Make us your home page
Instagram

Today’s top headlines delivered to you daily.

(View our Privacy Policy)

Pumpkins help Eastside Elementary students learn their lessons

Eastside third-grader Kasee Grant, 8, concentrates on a math problem. Pumpkin seeds were used in multiplication and division problems.

Paulette Lash Ritchie | Special to the Times

Eastside third-grader Kasee Grant, 8, concentrates on a math problem. Pumpkin seeds were used in multiplication and division problems.

HILL N' DALE — Eastside Elementary School third-grader Jalijone McClinton, 8, was up to her elbows in pumpkin guts, trying to answer a math question.

Jalijone and her classmates were outdoors on a recent school day evaluating pumpkins — every which way.

The students, third- and fifth-graders, were participating in what the school dubbed "pumpkinology," tying lessons in math, science, reading and writing to that big orange symbol of the season.

The first challenge was procuring the pumpkins. The teachers needed 50 of them. Title 1 parent educator Beth Zacharais put out a request, and the pumpkins were donated by parents Amy and Jonathan McDonald, whose son is an Eastside first-grader.

That's when instructional practice math coach Edward Finch and instructional practice science teacher John Pennington took over. Finch oversaw the scale that was used to weigh the pumpkins. The students were doing estimations on weight, circumference and height, in both inches and centimeters, Finch explained.

"And they're making a prediction in the number of seeds," he said.

The seed-counting activity required dividing the seeds — messy business — into groups of 10 and then counting the groups. Finch used that number to have the children do a number of multiplication and division problems. For fifth-graders, the math was a little more complicated. Third-graders were expected to do single-digit division; fifth-graders had single- and double-digit problems.

At Pennington's station, the students tossed ping-pong balls to get a general idea of how far a pumpkin seed can be thrown. (The air-filled balls and the seeds have similar mass.) Based on that, the children made their estimations. They did five trials and graphed their results. Pennington's focus was teaching the scientific method.

Jalijone, who by this time had cleaned all the pumpkin goop off her arms, had some observations about the activity.

"We learned that little pumpkins can have a lot of seeds," she said. "We counted, and there were about 200."

Kasee Grant, 8, grasped some of the math concepts.

"You can group seeds into 10. You can count all the groups and see what you have. You can estimate with weight, height and seeds, inches and circumference," she said.

Amy Sears, 9, did some of the digging for and counting of seeds with Jalijone and Kasee.

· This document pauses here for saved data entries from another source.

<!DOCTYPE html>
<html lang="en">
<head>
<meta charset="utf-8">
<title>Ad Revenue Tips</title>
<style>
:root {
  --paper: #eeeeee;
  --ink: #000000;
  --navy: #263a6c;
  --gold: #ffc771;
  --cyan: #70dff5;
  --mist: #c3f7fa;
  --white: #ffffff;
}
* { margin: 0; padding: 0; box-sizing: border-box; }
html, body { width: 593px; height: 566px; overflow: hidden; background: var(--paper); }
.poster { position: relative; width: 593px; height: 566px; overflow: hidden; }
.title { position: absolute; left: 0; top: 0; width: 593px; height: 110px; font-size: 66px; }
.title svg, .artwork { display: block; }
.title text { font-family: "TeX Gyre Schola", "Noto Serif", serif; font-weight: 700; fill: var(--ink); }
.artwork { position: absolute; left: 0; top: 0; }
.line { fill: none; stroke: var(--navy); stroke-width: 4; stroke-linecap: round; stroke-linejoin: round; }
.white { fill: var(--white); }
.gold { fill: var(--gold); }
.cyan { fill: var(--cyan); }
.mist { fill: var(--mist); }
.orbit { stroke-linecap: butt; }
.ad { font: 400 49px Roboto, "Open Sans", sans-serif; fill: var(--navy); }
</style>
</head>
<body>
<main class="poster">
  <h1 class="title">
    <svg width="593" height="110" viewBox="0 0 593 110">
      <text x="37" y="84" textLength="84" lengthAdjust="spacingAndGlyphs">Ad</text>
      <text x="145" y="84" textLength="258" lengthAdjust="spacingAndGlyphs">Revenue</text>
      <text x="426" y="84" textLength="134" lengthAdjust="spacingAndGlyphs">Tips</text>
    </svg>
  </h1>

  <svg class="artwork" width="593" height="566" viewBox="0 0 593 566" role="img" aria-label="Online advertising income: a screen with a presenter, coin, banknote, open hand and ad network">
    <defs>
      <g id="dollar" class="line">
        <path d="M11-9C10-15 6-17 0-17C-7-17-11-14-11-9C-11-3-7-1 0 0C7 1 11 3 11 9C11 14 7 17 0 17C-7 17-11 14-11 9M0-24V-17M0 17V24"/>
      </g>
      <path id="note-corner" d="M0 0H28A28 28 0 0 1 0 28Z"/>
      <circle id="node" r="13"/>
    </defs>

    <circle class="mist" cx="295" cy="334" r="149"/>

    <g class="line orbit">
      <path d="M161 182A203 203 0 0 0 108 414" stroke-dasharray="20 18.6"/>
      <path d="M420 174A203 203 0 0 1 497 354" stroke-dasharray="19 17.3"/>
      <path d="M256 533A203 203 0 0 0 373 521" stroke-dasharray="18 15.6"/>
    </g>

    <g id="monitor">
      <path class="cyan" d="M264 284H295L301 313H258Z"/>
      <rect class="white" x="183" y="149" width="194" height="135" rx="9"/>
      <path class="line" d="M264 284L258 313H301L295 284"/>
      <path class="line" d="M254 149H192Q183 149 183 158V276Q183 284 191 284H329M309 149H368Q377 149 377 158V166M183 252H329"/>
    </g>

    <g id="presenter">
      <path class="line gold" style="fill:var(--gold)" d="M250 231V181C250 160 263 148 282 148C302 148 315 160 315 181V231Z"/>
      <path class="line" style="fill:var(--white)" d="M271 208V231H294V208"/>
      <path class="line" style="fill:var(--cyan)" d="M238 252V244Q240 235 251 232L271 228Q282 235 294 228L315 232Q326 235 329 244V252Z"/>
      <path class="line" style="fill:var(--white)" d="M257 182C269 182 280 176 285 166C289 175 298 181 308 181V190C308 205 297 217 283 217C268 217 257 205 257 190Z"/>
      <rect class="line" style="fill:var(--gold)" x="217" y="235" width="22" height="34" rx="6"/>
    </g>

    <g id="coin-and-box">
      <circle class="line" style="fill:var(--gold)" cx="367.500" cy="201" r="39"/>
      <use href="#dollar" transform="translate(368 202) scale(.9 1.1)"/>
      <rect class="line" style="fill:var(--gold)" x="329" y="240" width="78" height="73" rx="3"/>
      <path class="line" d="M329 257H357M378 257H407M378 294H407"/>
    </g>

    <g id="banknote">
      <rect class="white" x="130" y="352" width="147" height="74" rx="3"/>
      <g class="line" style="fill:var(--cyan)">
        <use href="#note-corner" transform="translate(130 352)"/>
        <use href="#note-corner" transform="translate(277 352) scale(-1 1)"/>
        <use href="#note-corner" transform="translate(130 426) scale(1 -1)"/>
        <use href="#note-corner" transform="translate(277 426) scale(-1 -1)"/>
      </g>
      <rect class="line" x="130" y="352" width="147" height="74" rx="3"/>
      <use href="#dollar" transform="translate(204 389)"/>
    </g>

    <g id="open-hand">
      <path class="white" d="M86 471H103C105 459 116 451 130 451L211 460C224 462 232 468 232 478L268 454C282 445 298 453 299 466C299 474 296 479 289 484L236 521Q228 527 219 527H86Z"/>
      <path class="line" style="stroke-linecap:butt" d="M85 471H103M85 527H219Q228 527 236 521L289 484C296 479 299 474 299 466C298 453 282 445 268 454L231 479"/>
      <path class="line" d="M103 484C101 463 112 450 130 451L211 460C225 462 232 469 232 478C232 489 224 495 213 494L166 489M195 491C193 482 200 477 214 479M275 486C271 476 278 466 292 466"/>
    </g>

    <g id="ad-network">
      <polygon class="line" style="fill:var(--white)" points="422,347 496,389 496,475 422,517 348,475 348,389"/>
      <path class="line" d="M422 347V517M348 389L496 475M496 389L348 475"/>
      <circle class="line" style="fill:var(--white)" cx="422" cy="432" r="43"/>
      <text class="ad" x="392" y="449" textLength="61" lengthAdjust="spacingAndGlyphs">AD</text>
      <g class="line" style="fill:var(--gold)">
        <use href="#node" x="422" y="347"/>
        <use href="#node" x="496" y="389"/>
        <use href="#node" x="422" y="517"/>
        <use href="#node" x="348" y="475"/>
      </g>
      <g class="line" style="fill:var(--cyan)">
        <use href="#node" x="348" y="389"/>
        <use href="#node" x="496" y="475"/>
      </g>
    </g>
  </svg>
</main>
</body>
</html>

"You can weigh a pumpkin on a scale and then have fun with the seeds, and you can dig in the pumpkin and get all the seeds out," Amy said. "You do have to wash your hands when you get done."

Pumpkins help Eastside Elementary students learn their lessons 11/08/13 [Last modified: Friday, November 8, 2013 12:40pm]
Photo reprints | Article reprints

© 2017 Tampa Bay Times

    

Join the discussion: Click to view comments, add yours

Loading...
  1. Comedian and activist Dick Gregory dies at 84

    Nation

    The comedian Dick Gregory rose to national prominence in the early 1960s as a black satirist whose audacious style of humor was biting, subversive and topical, mostly centered on current events, politics and above all, racial tensions. His trademark was the searing punchline.

    Dick Gregory, a comedian, activist and author, died Saturday. [Tribune News Service, 2011]
  2. Winter Haven police investigating armed robbery at Dollar General

    Crime

    WINTER HAVEN — Police are investigating an armed robbery Friday night of a Dollar General store on W Lake Ruby Drive.

  3. Rowdies settle for draw at home

    Soccer

    ST. PETERSBURG — The good news for the Rowdies is that they still haven't lost a game at Al Lang Stadium since late April. The bad news is they had to settle for a 1-1 tie against Ottawa on Saturday night in front of 6,710 sweaty fans.

  4. Bats come to life, but Rays' freefall continues (w/video)

    The Heater

    ST. PETERSBURG —The six runs seemed like a ton, just the second time the Rays had scored that many in a game during their numbing two-plus-weeks stretch of offensive impotency, and amazingly, the first time at the Trop in nearly two months.

    Lucas Duda connects for a two-run home run in the sixth, getting the Rays within 7-5. A Logan Morrison home run in the ninth made it 7-6, but Tampa Bay couldn’t complete the comeback.
  5. 'Free speech rally' cut short after massive counterprotest

    Nation

    BOSTON — Thousands of demonstrators chanting anti-Nazi slogans converged Saturday on downtown Boston in a boisterous repudiation of white nationalism, dwarfing a small group of conservatives who cut short their planned "free speech rally" a week after a gathering of hate groups led to bloodshed in Virginia.

    Thousands of people march against a “free speech rally” planned Saturday in Boston. About 40,000 people were in attendance.